The Anglo- Norman Conquest of Ireland lead by Strongbow introduced the first non-Gaelic elements into Irish nomenclature. These Anglo- Normans brought some traditions to Ireland that were not readily found within Gaelic system of hereditary surnames. One of the best examples of this is the local surname. Local surnames, such as Rockefard, were taken from the name of a place or a geographical feature where the person lived, held land, or was born. These surnames were very common in England, but were almost non-existent within Ireland previous to the conquest. The earliest surnames of this type came from Normandy, but as the Normans moved, they often created names in reference to where they actually resided. Therefore, some settlers eventually took names from Irish places. Originally, these place names were prefixed by de, which means from in French. This type of prefix was eventually either made a part of the surname, if the place name began with a vowel, or was eliminated entirely. The Rockefard family originally lived in either of the settlements called Rochford in the English counties of Essex and Worcestershire. The surname Rockefard belongs to the large category of Anglo-Norman habitation names, which are derived from pre-existing names for towns, villages, parishes, or farmsteads. The Rockefard family of County Cork was originally surnamed de Ridlesford. Their name became Rockefard through a mistranslation of the Gaelic form of the name.

Rockefard Early Origins



The surname Rockefard was first found in counties Meath and Kilkenny (Irish: Cill Chainnigh), the former Kingdom of Osraige (Ossory), located in Southeastern Ireland in the province of Leinster, where they had been granted lands by Strongbow, Earl of Pembroke, during the Anglo- Norman invasion of Ireland in 1172. "The Irish family settled in that country at, or soon after, the Anglo- Norman invasion. Their name was Latinized De Rupe Forti, 'of the strong rock,' which is doubtless its true meaning." [1]CITATION[CLOSE]

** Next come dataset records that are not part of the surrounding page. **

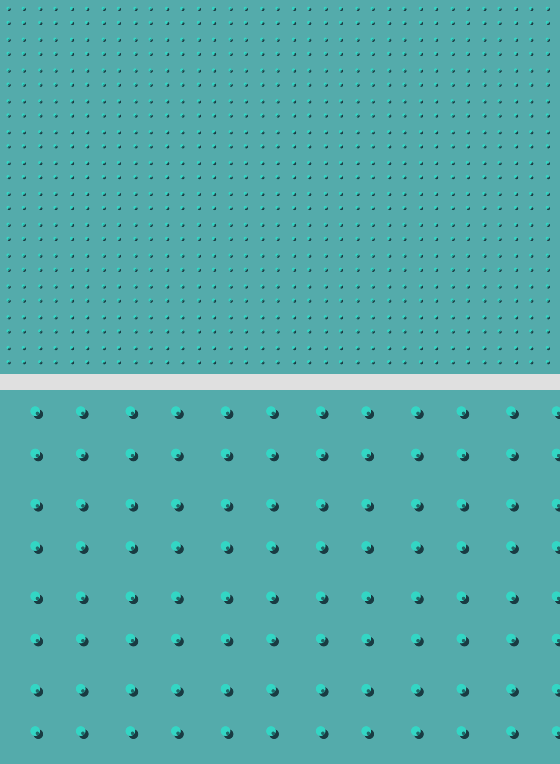
Top, the full canvas; bottom, a detail of the centre.
This pattern is drawn by a Shadertoy shader. Its source:

```glsl
// Teal sheet of small raised studs in paired columns and rows, lit from the upper left.

const vec2 SHEET = vec2(768.0, 512.0);      // design units across the canvas
const vec2 FIRST_STUD = vec2(11.6, 11.9);   // from the upper left corner
const vec2 PAIR_PERIOD = vec2(43.5, 42.23);
const vec2 PAIR_OFFSET = vec2(20.8, 19.3);  // first to second stud of a pair

const vec3 BASE = vec3(0.33, 0.67, 0.67);
const vec3 HIGHLIGHT = vec3(0.20, 0.84, 0.77);
const vec3 SHADOW = vec3(0.10, 0.23, 0.26);

// Offset from the nearest stud when studs repeat in uneven pairs.
vec2 nearestStud(vec2 p, vec2 first, vec2 period, vec2 offset) {
    vec2 margin = 0.5 * (period - offset);
    vec2 local = mod(p - first + margin, period) - margin;
    return local - offset * step(0.5 * offset, local);
}

// Coverage of a disc with an edge one pixel wide.
float disc(vec2 p, vec2 center, float radius, float pixel) {
    float edge = length(p - center) - radius;
    return 1.0 - smoothstep(-0.5 * pixel, 0.5 * pixel, edge);
}

// Shadow below right, lit cap above it, and a dark dimple in the cap.
vec3 shadeStud(vec3 ground, vec2 p, float pixel) {
    vec3 color = mix(ground, SHADOW, disc(p, vec2(0.9, 0.9), 2.2, pixel));
    color = mix(color, HIGHLIGHT, disc(p, vec2(-0.5, -0.5), 2.2, pixel));
    return mix(color, SHADOW, 0.7 * disc(p, vec2(0.5, 0.5), 0.8, pixel));
}

void mainImage(out vec4 fragColor, in vec2 fragCoord) {
    vec2 uv = fragCoord / iResolution.xy;
    vec2 sheetPos = vec2(uv.x, 1.0 - uv.y) * SHEET;
    float pixel = SHEET.x / iResolution.x;

    vec2 studPos = nearestStud(sheetPos, FIRST_STUD, PAIR_PERIOD, PAIR_OFFSET);
    fragColor = vec4(shadeStud(BASE, studPos, pixel), 1.0);
}
```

Lowe, Mark Anthony, Patronymica Britannica, A Dictionary of Family Names of the United Kingdom. London: John Russel Smith, 1860. Print.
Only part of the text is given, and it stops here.